We’re closed; grand opening tentatively set for October 1, 2012

Would You Spend $4,250 on a Pen?

The Serif Media annual Bravado Award for 2012 goes to Paradise Pen of Denver, Colorado, for having the chutzpah to suggest we buy a fountain pen for $4,250.

Nice try, but we’re looking elsewhere for pens, as are all public purchasing agents.

Contrast the Paradise offer to the contract price obtained by State of California buyers for a dozen Bic Round Stic Ballpoint Pens. The State is paying 20 cents a box or an amazing bargain price of 1.66 cents for each pen.

Just to gauge how outrageous it would be to spend $4,250 for a pen, consider that for a bundle of 42 hundred-dollar bills, we could give a Bic pen to every State employee in California and still have money left over to buy paper.

(Side Note: California State Controller John Chiang says there are 238,816 employees on the California state payroll).

Of course, the Visconti Bible Fountain pen is made of celluloid (also used to make ping pong balls) with accents of genuine gold, but the State’s Bic pens feature a “tungsten carbide ball for added durability.” We’re betting the State’s pens last longer than the Visconti 18K gold nib.

The State’s pen tip can be used to open packing sealing tape on all those UPS packages. Dare we use the Visconti gold nib for anything but an investment in the climbing price of precious metals?

Since a quarter million public servants can have a Bic pen for a penny and a half, anyone who bites on the offer for the Visconti Bible Fountain Pen must be spending $4249.98 to make a statement: “I have money and I am important.”

To be generous, perhaps you could make an argument that the pen’s barrel tells a story in art. It is decorated with scenes of Adam and Eve, Noah’s ark and David and Goliath. The cap is engraved with the 10 commandments in Hebrew. But we could sell you a Bible with even more vivid narratives for $3.48 at Amazon.

OK, you could finally argue that Visconti is producing a collector’s item, since only 999 of the pens will exist on planet earth.
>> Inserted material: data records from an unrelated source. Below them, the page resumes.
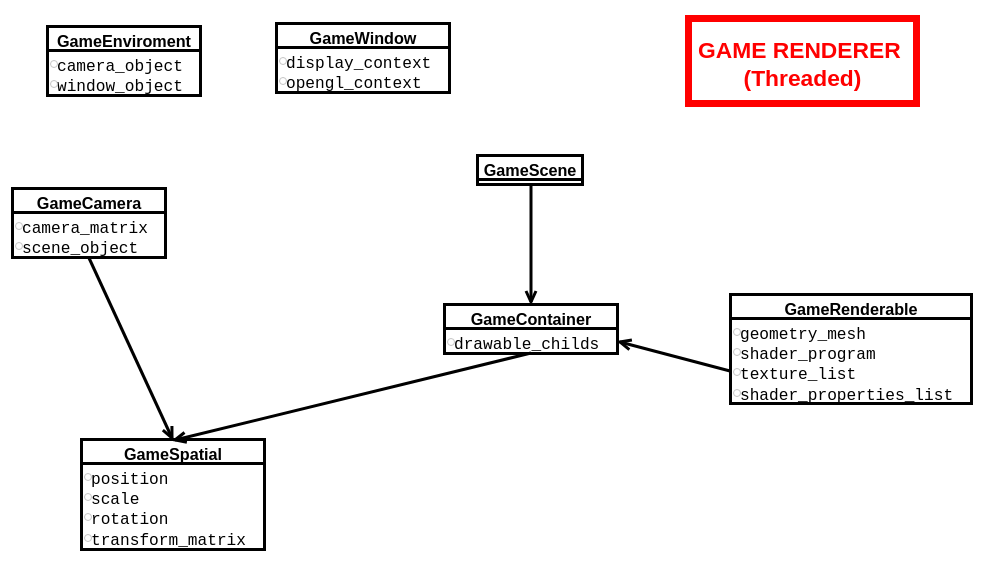
<!DOCTYPE html>
<html lang="en">
<head>
<meta charset="utf-8">
<title>Game renderer class diagram</title>
<style>
  :root {
    --paper: #fff;
    --ink: #000;
    --alert: #f00;
    --bullet: #c4c4c4;
    --sans: "Liberation Sans", Arial, sans-serif;
    --mono: "Liberation Mono", "Courier New", monospace;
  }
  * { box-sizing: border-box; margin: 0; padding: 0; }
  html, body { width: 984px; height: 564px; overflow: hidden; background: var(--paper); }
  .diagram { position: relative; width: 984px; height: 564px; overflow: hidden; color: var(--ink); }
  .links { position: absolute; left: 0; top: 0; }
  .links line, .links marker path { fill: none; stroke: var(--ink); stroke-width: 3; }

  .class-box { position: absolute; border: 3px solid var(--ink); }
  .class-box h2 {
    height: 24px;
    border-bottom: 3px solid var(--ink);
    font: bold 16.2px/27px var(--sans);
    text-align: center;
    white-space: nowrap;
  }
  .class-box ul { padding-top: 5px; list-style: none; }
  .class-box li {
    position: relative;
    height: 20.2px;
    padding-left: 8px;
    font: 16.15px/20px var(--mono);
    white-space: nowrap;
  }
  .class-box li::before {
    content: "";
    position: absolute;
    left: 1px;
    top: 3px;
    width: 6px;
    height: 6px;
    border: 1px solid var(--bullet);
    border-radius: 50%;
  }

  .environment { left: 46px; top: 25px; width: 156px; height: 72px; }
  .window { left: 275px; top: 22px; width: 176px; height: 72px; }
  .camera { left: 11px; top: 187px; width: 156px; height: 72px; }
  .scene { left: 476px; top: 154px; width: 108px; height: 32px; }
  .container { left: 443px; top: 303px; width: 176px; height: 52px; }
  .renderable { left: 729px; top: 293px; width: 244px; height: 112px; }
  .spatial { left: 80px; top: 438px; width: 186px; height: 113px; }

  .thread-label {
    position: absolute;
    left: 685px;
    top: 15px;
    width: 235px;
    height: 92px;
    padding-top: 14px;
    border: 7px solid var(--alert);
    color: var(--alert);
    font: bold 22.8px/28px var(--sans);
    text-align: center;
    white-space: nowrap;
  }
</style>
</head>
<body>
<main class="diagram">
  <section class="class-box environment">
    <h2>GameEnviroment</h2>
    <ul><li>camera_object</li><li>window_object</li></ul>
  </section>

  <section class="class-box window">
    <h2>GameWindow</h2>
    <ul><li>display_context</li><li>opengl_context</li></ul>
  </section>

  <h1 class="thread-label">GAME RENDERER&nbsp;<br>(Threaded)</h1>

  <section class="class-box camera">
    <h2>GameCamera</h2>
    <ul><li>camera_matrix</li><li>scene_object</li></ul>
  </section>

  <section class="class-box scene">
    <h2>GameScene</h2>
  </section>

  <section class="class-box container">
    <h2>GameContainer</h2>
    <ul><li>drawable_childs</li></ul>
  </section>

  <section class="class-box renderable">
    <h2>GameRenderable</h2>
    <ul><li>geometry_mesh</li><li>shader_program</li><li>texture_list</li><li>shader_properties_list</li></ul>
  </section>

  <section class="class-box spatial">
    <h2>GameSpatial</h2>
    <ul><li>position</li><li>scale</li><li>rotation</li><li>transform_matrix</li></ul>
  </section>

  <svg class="links" width="984" height="564" viewBox="0 0 984 564" aria-hidden="true">
    <defs>
      <marker id="arrowhead" markerUnits="userSpaceOnUse" markerWidth="18" markerHeight="16" refX="13" refY="8" orient="auto">
        <path d="M2 3 L13 8 L2 13"/>
      </marker>
    </defs>
    <line x1="89" y1="258" x2="172" y2="438" marker-end="url(#arrowhead)"/>
    <line x1="531" y1="185" x2="531" y2="302" marker-end="url(#arrowhead)"/>
    <line x1="531" y1="353" x2="175" y2="440" marker-end="url(#arrowhead)"/>
    <line x1="730" y1="371" x2="620" y2="342" marker-end="url(#arrowhead)"/>
  </svg>
</main>
</body>
</html>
But this pen is not the Mona Lisa, and will never end up at the Louvre. So really, unless you need the pen to invoke the pompous, wily charms of Bernard Madoff, you’d be better off mailing $4,249.98 to World Vision, who will see to it that 335 chickens are delivered to impoverished communities abroad.

The Lessons

World Vision says, “Fresh eggs raise the levels of protein and other nutrients in a family’s diet, and the sale of extra eggs provides money for other household needs.”

Serif Media says the Visconti Bible Fountain Pen provides gratuitous helpings of ego and not the slightest inkling of productivity.

Beware of any purchase order with “pen” and “Visconti” on the same page.